[RECORDS FOR THIS EXERCISE Boundary: Start]

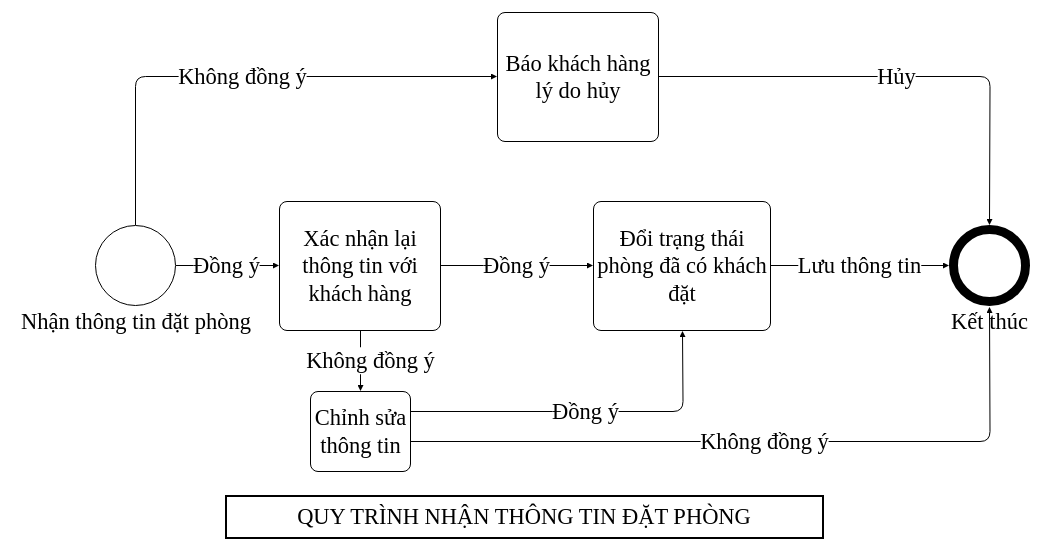
<!DOCTYPE html>
<html lang="vi">
<head>
<meta charset="utf-8">
<title>Quy trình nhận thông tin đặt phòng</title>
<style>
:root { --ink: #000; --paper: #fff; }
* { box-sizing: border-box; margin: 0; }
body {
  position: relative; width: 1046px; height: 551px; overflow: hidden;
  background: var(--paper); color: var(--ink);
  font: 22.5px/27.5px "Liberation Serif", serif;
}
.connectors { position: absolute; left: 0; top: 0; }
.connectors path { fill: none; stroke: var(--ink); stroke-width: 1; }
.connectors marker path { fill: var(--ink); stroke: none; }
.task, .title {
  position: absolute; display: flex; align-items: center; justify-content: center;
  text-align: center; white-space: nowrap; background: var(--paper);
}
.task { border: 1px solid var(--ink); border-radius: 8px; }
.notify { left: 497px; top: 12px; width: 162px; height: 130px; }
.confirm { left: 279px; top: 201px; width: 162px; height: 130px; }
.update { left: 593px; top: 201px; width: 178px; height: 130px; }
.edit { left: 310px; top: 391px; width: 101px; height: 81px; }
.event { position: absolute; width: 81px; height: 81px; top: 225px; border: 1px solid var(--ink); border-radius: 50%; }
.start { left: 95px; }
.end { left: 949px; border-width: 9px; }
.label, .caption {
  position: absolute; left: var(--x); top: var(--y);
  transform: translate(-50%, -50%); white-space: nowrap;
}
.label { background: var(--paper); }
.title { left: 224.5px; top: 494.5px; width: 599px; height: 44px; border: 2px solid var(--ink); font-size: 22.5px; font-weight: 400; }
</style>
</head>
<body>
<svg class="connectors" width="1046" height="551" viewBox="0 0 1046 551" aria-hidden="true">
  <defs>
    <marker id="arrow" markerUnits="userSpaceOnUse" markerWidth="6" markerHeight="6" refX="5" refY="3" orient="auto">
      <path d="M0 0L6 3L0 6Z"/>
    </marker>
  </defs>
  <g marker-end="url(#arrow)">
    <path marker-end="url(#arrow)" d="M135.5 225V86.5Q135.5 76.5 145.5 76.5H496"/>
    <path marker-end="url(#arrow)" d="M659 76.5H980Q990 76.5 990 86.5L989.5 224"/>
    <path marker-end="url(#arrow)" d="M176 265.5H278"/>
    <path marker-end="url(#arrow)" d="M441 265.5H592"/>
    <path marker-end="url(#arrow)" d="M771 265.5H948"/>
    <path marker-end="url(#arrow)" d="M360.5 331V390"/>
    <path marker-end="url(#arrow)" d="M411 411.5H673Q683 411.5 683 401.5L682.5 332"/>
    <path marker-end="url(#arrow)" d="M411 441.5H980Q990 441.5 990 431.5L989.5 308"/>
  </g>
</svg>

<div class="event start"></div>
<p class="caption" style="--x:136px;--y:321.5px">Nhận thông tin đặt phòng</p>
<div class="event end"></div>
<p class="caption" style="--x:989.5px;--y:321.5px">Kết thúc</p>

<div class="task notify"><p>Báo khách hàng<br>lý do hủy</p></div>
<div class="task confirm"><p>Xác nhận lại<br>thông tin với<br>khách hàng</p></div>
<div class="task update"><p>Đổi trạng thái<br>phòng đã có khách<br>đặt</p></div>
<div class="task edit"><p>Chỉnh sửa<br>thông tin</p></div>

<p class="label" style="--x:242.5px;--y:76.5px">Không đồng ý</p>
<p class="label" style="--x:896.5px;--y:76.5px">Hủy</p>
<p class="label" style="--x:226.5px;--y:265.5px">Đồng ý</p>
<p class="label" style="--x:516.5px;--y:265.5px">Đồng ý</p>
<p class="label" style="--x:859.5px;--y:265.5px">Lưu thông tin</p>
<p class="label" style="--x:370.5px;--y:360.5px">Không đồng ý</p>
<p class="label" style="--x:585.5px;--y:411.5px">Đồng ý</p>
<p class="label" style="--x:764.5px;--y:441.5px">Không đồng ý</p>

<h1 class="title">QUY TRÌNH NHẬN THÔNG TIN ĐẶT PHÒNG</h1>
</body>
</html>
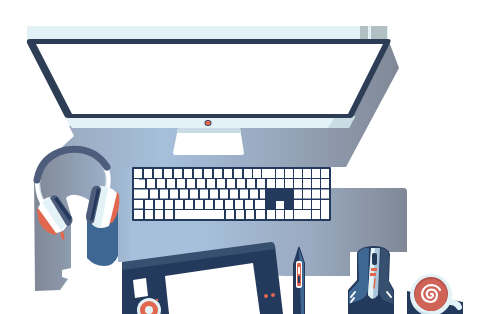
<!DOCTYPE html>
<html lang="en">
<head>
<meta charset="utf-8">
<title>Designer desk from above</title>
<style>
:root {
  --paper: #ffffff;
  --ink: #2c3d55;
  --navy: #243a5c;
  --blue: #3f6794;
  --slate: #4f5d7c;
  --ice: #e2f2f6;
  --mist: #c9dce4;
  --coral: #e2674f;
  --cocoa: #cf6358;
  --shade-light: #a6bfdb;
  --shade-mid: #9aaac0;
  --shade-dark: #808896;
}
html, body { margin: 0; background: var(--paper); overflow: hidden; }
.desk { display: block; width: 490px; height: 314px; }
.paper { fill: var(--paper); }
.ink { fill: var(--ink); }
.navy { fill: var(--navy); }
.blue { fill: var(--blue); }
.ice { fill: var(--ice); }
.mist { fill: var(--mist); }
.coral { fill: var(--coral); }
.stop-light { stop-color: var(--shade-light); }
.stop-mid { stop-color: var(--shade-mid); }
.stop-dark { stop-color: var(--shade-dark); }
.line { fill: none; stroke-linecap: round; stroke-linejoin: round; }
</style>
</head>
<body>
<svg class="desk" viewBox="0 0 490 314" role="img" aria-label="Desk with monitor, keyboard, headphones, drawing tablet, pen, mouse and a cup of cocoa">
  <defs>
    <linearGradient id="monitor-shade" gradientUnits="userSpaceOnUse" x1="62" y1="0" x2="400" y2="0">
      <stop offset="0" class="stop-mid"/>
      <stop offset=".3" class="stop-light"/>
      <stop offset=".6" class="stop-mid"/>
      <stop offset="1" class="stop-dark"/>
    </linearGradient>
    <linearGradient id="keyboard-shade" gradientUnits="userSpaceOnUse" x1="130" y1="0" x2="407" y2="0">
      <stop offset="0" class="stop-light"/>
      <stop offset=".25" class="stop-light"/>
      <stop offset=".65" class="stop-mid"/>
      <stop offset="1" class="stop-dark"/>
    </linearGradient>
    <linearGradient id="headphone-shade" gradientUnits="userSpaceOnUse" x1="34" y1="0" x2="135" y2="0">
      <stop offset="0" class="stop-dark"/>
      <stop offset="1" class="stop-light"/>
    </linearGradient>
    <g id="key-row" class="paper">
      <rect x="0" width="8" height="9"/><rect x="10" width="8" height="9"/><rect x="20" width="8" height="9"/>
      <rect x="30" width="8" height="9"/><rect x="40" width="8" height="9"/><rect x="50" width="8" height="9"/>
      <rect x="60" width="8" height="9"/><rect x="70" width="8" height="9"/><rect x="80" width="8" height="9"/>
      <rect x="90" width="8" height="9"/><rect x="100" width="8" height="9"/>
    </g>
    <g id="key-trio" class="paper">
      <rect width="8" height="9"/><rect x="9" width="8" height="9"/><rect x="18" width="8" height="9"/>
    </g>
    <g id="number-row" class="paper">
      <rect width="8" height="9"/><rect x="9" width="8" height="9"/><rect x="18" width="8" height="9"/><rect x="27" width="8" height="9"/>
    </g>
  </defs>

  <rect class="paper" width="490" height="314"/>

  <g id="shadows">
    <path fill="url(#monitor-shade)" d="M388 39L399 68L346 167H110L103 157Q88 146 70 148H61L74 136L69 126Z"/>
    <path fill="url(#keyboard-shade)" d="M130 188H404Q407 188 407 192V252H350V276H284L130 264Z"/>
    <path fill="url(#headphone-shade)" d="M34 178Q48 148 76 148Q94 149 104 161L110 167H133V222H130V262H118V200L92 202Q74 190 66 198L71 215V268L62 270V277L68 279L60 290L35 291Z"/>
  </g>

  <g id="monitor">
    <rect class="ice" x="27" y="26" width="361" height="14"/>
    <rect x="360" y="26" width="27" height="13" fill="#b1bfc3"/>
    <rect class="ice" x="368" y="26" width="3" height="13"/>
    <path class="ice" d="M64 116H355L349 128H72Z"/>
    <path class="mist" d="M335 117H355L349 128H328Z"/>
    <path class="ink" d="M30 39H388Q392 39 390 43L354 115Q353 118 350 118H68Q65 118 64 115L27 43Q26 39 30 39Z"/>
    <path class="paper" d="M36 44H383L348 114H72Z"/>
    <ellipse class="ink" cx="208" cy="123" rx="3.5" ry="3"/>
    <ellipse class="coral" cx="208" cy="123" rx="2.6" ry="2.2"/>
    <path class="paper" d="M178 128H240L244 153Q244 155 242 155H175Q173 155 173 153Z"/>
    <path class="mist" d="M178 128H240L241 133H177Z"/>
  </g>

  <g id="keyboard">
    <rect class="navy" x="132" y="167" width="199" height="54" rx="1"/>
    <g id="letter-keys">
      <use href="#key-row" x="134" y="169"/><use href="#key-trio" x="244" y="169"/>
      <rect class="paper" x="134" y="179" width="5" height="3"/>
      <rect class="paper" x="134" y="179.5" width="11" height="8.5"/>
      <use href="#key-row" x="147" y="179"/><rect class="paper" x="257" y="179" width="8" height="9"/>
      <rect class="paper" x="134" y="189.5" width="14" height="9"/>
      <use href="#key-row" x="150" y="189.5"/><rect class="paper" x="260" y="189.5" width="5" height="9"/>
      <rect class="paper" x="134" y="200" width="9" height="8.5"/>
      <use href="#key-row" x="145" y="200"/><rect class="paper" x="255" y="200" width="10" height="9"/>
      <rect class="paper" x="134" y="210" width="9" height="9"/>
      <rect class="paper" x="145" y="210" width="8" height="9"/>
      <rect class="paper" x="155" y="210" width="8" height="9"/>
      <rect class="paper" x="165" y="210" width="8" height="9"/>
      <rect class="paper" x="175" y="210" width="49" height="9"/>
      <rect class="paper" x="226" y="210" width="8" height="9"/>
      <rect class="paper" x="236" y="210" width="8" height="9"/>
      <rect class="paper" x="246" y="210" width="8" height="9"/>
      <rect class="paper" x="256" y="210" width="9" height="9"/>
    </g>
    <g id="arrow-keys">
      <use href="#key-trio" x="267" y="169"/>
      <use href="#key-trio" x="267" y="179"/>
      <rect class="paper" x="276" y="201" width="8" height="8"/>
      <use href="#key-trio" x="267" y="210"/>
    </g>
    <g id="number-keys">
      <use href="#number-row" x="294" y="169"/>
      <use href="#number-row" x="294" y="179"/>
      <use href="#number-row" x="294" y="189.5"/>
      <use href="#number-row" x="294" y="200"/>
      <use href="#number-row" x="294" y="210"/>
      <rect class="paper" x="294" y="210" width="17" height="9"/>
      <rect class="paper" x="321" y="206" width="8" height="6"/>
    </g>
  </g>

  <g id="headphones">
    <path class="blue" d="M87 212L118 198V256Q114 266 104 266Q94 266 87 258Z"/>
    <path class="line" stroke="#ffffff" stroke-width="5" d="M42 202Q36 190 38 178M107 190Q110 178 106 168"/>
    <path class="line" stroke="#c9dce4" stroke-width="1" d="M44 201Q38 190 40 178M105 190Q108 178 104 169"/>
    <path class="line" stroke="#4f5d7c" stroke-width="7" stroke-linecap="butt" d="M37 180Q41 156 66 150Q93 146 107 167"/>
    <g id="left-ear">
      <path class="coral" d="M37 209L43 206L60 231L55 235Q45 233 39 222Z"/>
      <path class="paper" d="M38 208Q43 196 52 197L68 222Q66 232 56 233Z"/>
      <path class="ice" d="M42 202L50 197L68 222L61 231Z"/>
      <path fill="#4f5d7c" d="M50 198Q54 193 58 197L72 217Q74 222 69 226Q66 226 65 223Z"/>
      <path class="navy" d="M54 199L57 197L71 217L70 222Z"/>
      <path class="line" stroke="#e2674f" stroke-width="3" d="M62 233L63 238"/>
    </g>
    <g id="right-ear">
      <path class="coral" d="M113 190L119 194Q121 210 113 222L107 225Z"/>
      <path class="paper" d="M98 186Q110 185 117 193L109 226Q99 231 92 224Z"/>
      <path class="ice" d="M98 186L108 187L101 228Q95 228 92 224Z"/>
      <path fill="#4f5d7c" d="M95 186Q101 185 101 190L94 222Q91 226 87 221Q85 217 87 211L91 192Q92 187 95 186Z"/>
      <path class="navy" d="M97 188L100 190L93 220L90 221Z"/>
    </g>
  </g>

  <g id="tablet">
    <path class="navy" d="M122 264L271 243Q274 243 275 246L283 314H122Z"/>
    <path fill="#38506f" d="M122 262L271 242Q274 242 274 244L275 249L122 270Z"/>
    <path class="paper" d="M165 276L253 263L260 314H169Z"/>
    <path class="paper" d="M133 280L146 278L148 296L135 298Z"/>
    <circle class="ice" cx="149" cy="310" r="12"/>
    <circle class="coral" cx="149" cy="310" r="9"/>
    <circle class="ice" cx="149" cy="310" r="4"/>
    <circle class="coral" cx="157" cy="300" r="1.2"/>
    <circle class="coral" cx="266" cy="296" r="2"/>
    <circle class="coral" cx="273" cy="295" r="2"/>
  </g>

  <g id="pen">
    <path class="navy" d="M298 248Q299 245 300 248L305 263V314H293V264Z"/>
    <path class="blue" d="M299 249L304 263V314H301Z"/>
    <rect class="paper" x="296" y="261" width="6" height="27" rx="2"/>
    <rect class="coral" x="297" y="263" width="4" height="23" rx="1"/>
    <rect class="paper" x="298" y="267" width="2" height="7"/>
    <rect class="navy" x="298" y="276" width="2" height="7"/>
  </g>

  <g id="mouse">
    <path class="navy" d="M357 253Q360 246 374 246Q387 246 390 254L389 281L394 290V314H348V290L357 280Z"/>
    <path class="blue" d="M358 253Q362 247 369 248L368 290Q367 297 360 300L349 304V292L359 281Z"/>
    <path fill="#38506f" d="M381 248Q387 249 389 255L388 280L393 291V304L383 300Q379 296 379 288Z"/>
    <path fill="#a9c3da" d="M371 248H380L378 295Q373 302 368 295Z"/>
    <path class="ice" d="M371 248H375L373 299Q370 298 368 295Z"/>
    <rect class="navy" x="372" y="253" width="5" height="12" rx="2"/>
    <path class="coral" d="M371 268H377V271H371ZM370 273H376V276H370Z"/>
    <path class="line" stroke="#e2674f" stroke-width="1.5" d="M375 279L374 288"/>
    <path class="line" stroke="#ffffff" stroke-width="2" d="M351 297L355 292M351 302L354 298M391 297L387 292"/>
    <path class="navy" d="M349 305Q362 298 373 304Q384 298 394 305V314H349Z"/>
  </g>

  <g id="cup">
    <path class="navy" d="M407 291L463 302V314H407Z"/>
    <path class="line" stroke="#e2f2f6" stroke-width="6" d="M444 302Q456 301 459 307"/>
    <circle class="ice" cx="431" cy="295" r="21"/>
    <path class="mist" d="M412 304Q422 317 441 313L445 310Q438 316 431 316Q418 315 412 304Z"/>
    <circle cx="431" cy="294" r="17" fill="#b5524c"/>
    <circle cx="431" cy="295" r="16" fill="var(--cocoa)"/>
    <path class="line" stroke="#ffffff" stroke-width="2.2" d="M431 294Q433 293 433 296Q431 299 428 297Q425 293 429 290Q435 288 437 294Q437 302 430 302Q422 301 422 293Q424 285 432 285Q438 286 440 290"/>
  </g>
</svg>
</body>
</html>
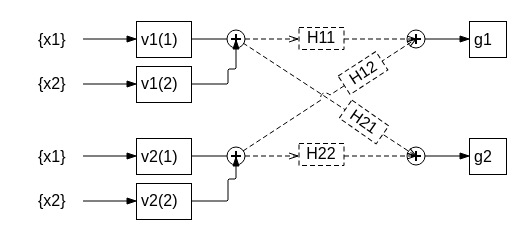
<!DOCTYPE html>
<html lang="en">
<head>
<meta charset="utf-8">
<title>Two-channel signal flow diagram</title>
<style>
:root { --ink: #000; --paper: #fff; }
* { box-sizing: border-box; }
html, body { margin: 0; }
body { width: 527px; height: 240px; overflow: hidden; background: var(--paper); }
.diagram {
  position: relative; width: 527px; height: 240px; overflow: hidden;
  color: var(--ink); font: 16px/18px "Liberation Sans", Arial, sans-serif;
}
.wires { position: absolute; inset: 0; fill: none; stroke: var(--ink); stroke-width: 1; }
.dashed { stroke-dasharray: 5 3; }
.head { fill: var(--ink); }
.sum, .channel-box { fill: var(--paper); }
.plus { stroke-width: 2; }
.node { position: absolute; display: flex; align-items: center; height: 37px; white-space: nowrap; }
.input { left: 38px; width: 44px; }
.filter, .output { border: 1px solid var(--ink); padding-left: 4px; }
.filter { left: 136px; width: 56px; }
.output { left: 469px; width: 38px; }
.channel { width: 46px; height: 23px; justify-content: center; }
.row-1 { top: 21px; }
.row-2 { top: 66px; padding-bottom: 2px; }
.row-3 { top: 138px; }
.row-4 { top: 183px; padding-bottom: 2px; }
.h11 { left: 298px; top: 26px; }
.h22 { left: 298px; top: 142px; }
.h12 { left: 340px; top: 61px; transform: rotate(-33deg); }
.h21 { left: 341px; top: 110px; transform: rotate(35deg); }
</style>
</head>
<body>
<main class="diagram">
  <svg class="wires" width="527" height="240" viewBox="0 0 527 240" aria-hidden="true">
    <defs>
      <path id="solid-head" class="head" d="M0 0L-9 -3V3Z"/>
      <path id="open-head" d="M-9 -3L0 0L-9 3"/>
      <circle id="sum-ring" class="sum" r="9"/>
      <path id="sum-plus" class="plus" d="M-5 0H5M0 -5V5"/>
      <g id="input-wire"><path d="M83 0H134"/><use href="#solid-head" x="136"/></g>
      <rect id="channel-box" class="channel-box dashed" x="-22.5" y="-11" width="45" height="22"/>
    </defs>

    <g class="sums">
      <use href="#sum-ring" x="236" y="39"/>
      <use href="#sum-ring" x="236" y="156"/>
      <use href="#sum-ring" x="416" y="39"/>
      <use href="#sum-ring" x="416" y="156"/>
    </g>

    <g class="inputs">
      <use href="#input-wire" y="39"/>
      <use href="#input-wire" y="84"/>
      <use href="#input-wire" y="156"/>
      <use href="#input-wire" y="201"/>
    </g>

    <g class="filter-outputs">
      <path d="M192 39H227M192 156H227"/>
      <path d="M192 84H227L228 83V70L229 69H235L236 68V41"/>
      <path d="M192 201H227L228 200V180L229 179H235L236 178V158"/>
      <use href="#solid-head" transform="translate(236 40) rotate(-90)"/>
      <use href="#solid-head" transform="translate(236 157) rotate(-90)"/>
    </g>

    <g class="channels">
      <path class="dashed" d="M245 39H298M344 39H416M245 156H298M344 156H416"/>
      <path class="dashed" d="M243 43L416 156"/>
      <path class="dashed" d="M243 151L321 100C319 93 326 91 330 95L416 39"/>
      <use href="#open-head" x="298" y="39"/>
      <use href="#open-head" x="298" y="156"/>
      <use href="#open-head" x="416" y="39"/>
      <use href="#open-head" x="416" y="156"/>
      <use href="#open-head" transform="translate(416 39) rotate(-33)"/>
      <use href="#open-head" transform="translate(416 156) rotate(33)"/>
      <use href="#channel-box" x="321.5" y="38.5"/>
      <use href="#channel-box" x="321.5" y="154.5"/>
      <use href="#channel-box" transform="translate(363 73) rotate(-33)"/>
      <use href="#channel-box" transform="translate(364 122) rotate(35)"/>
    </g>

    <g class="outputs">
      <path d="M425 39H467M425 156H467"/>
      <use href="#solid-head" x="469" y="39"/>
      <use href="#solid-head" x="469" y="156"/>
    </g>

    <g class="plus-signs">
      <use href="#sum-plus" x="236" y="39"/>
      <use href="#sum-plus" x="236" y="156"/>
      <use href="#sum-plus" x="416" y="39"/>
      <use href="#sum-plus" x="416" y="156"/>
    </g>
  </svg>

  <div class="node input row-1">{x1}</div>
  <div class="node input row-2">{x2}</div>
  <div class="node input row-3">{x1}</div>
  <div class="node input row-4">{x2}</div>

  <div class="node filter row-1">v1(1)</div>
  <div class="node filter row-2">v1(2)</div>
  <div class="node filter row-3">v2(1)</div>
  <div class="node filter row-4">v2(2)</div>

  <div class="node channel h11">H11</div>
  <div class="node channel h12">H12</div>
  <div class="node channel h21">H21</div>
  <div class="node channel h22">H22</div>

  <div class="node output row-1">g1</div>
  <div class="node output row-3">g2</div>
</main>
</body>
</html>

[RECORDS FOR THIS EXERCISE Boundary: End]

_WORK ITEM_.
Where a line of the records contains the word "background", copy that line.

_FINISHED TASK_.
  background: var(--paper); color: var(--ink);
  text-align: center; white-space: nowrap; background: var(--paper);
.label { background: var(--paper); }
html, body { margin: 0; background: var(--paper); overflow: hidden; }
body { width: 527px; height: 240px; overflow: hidden; background: var(--paper); }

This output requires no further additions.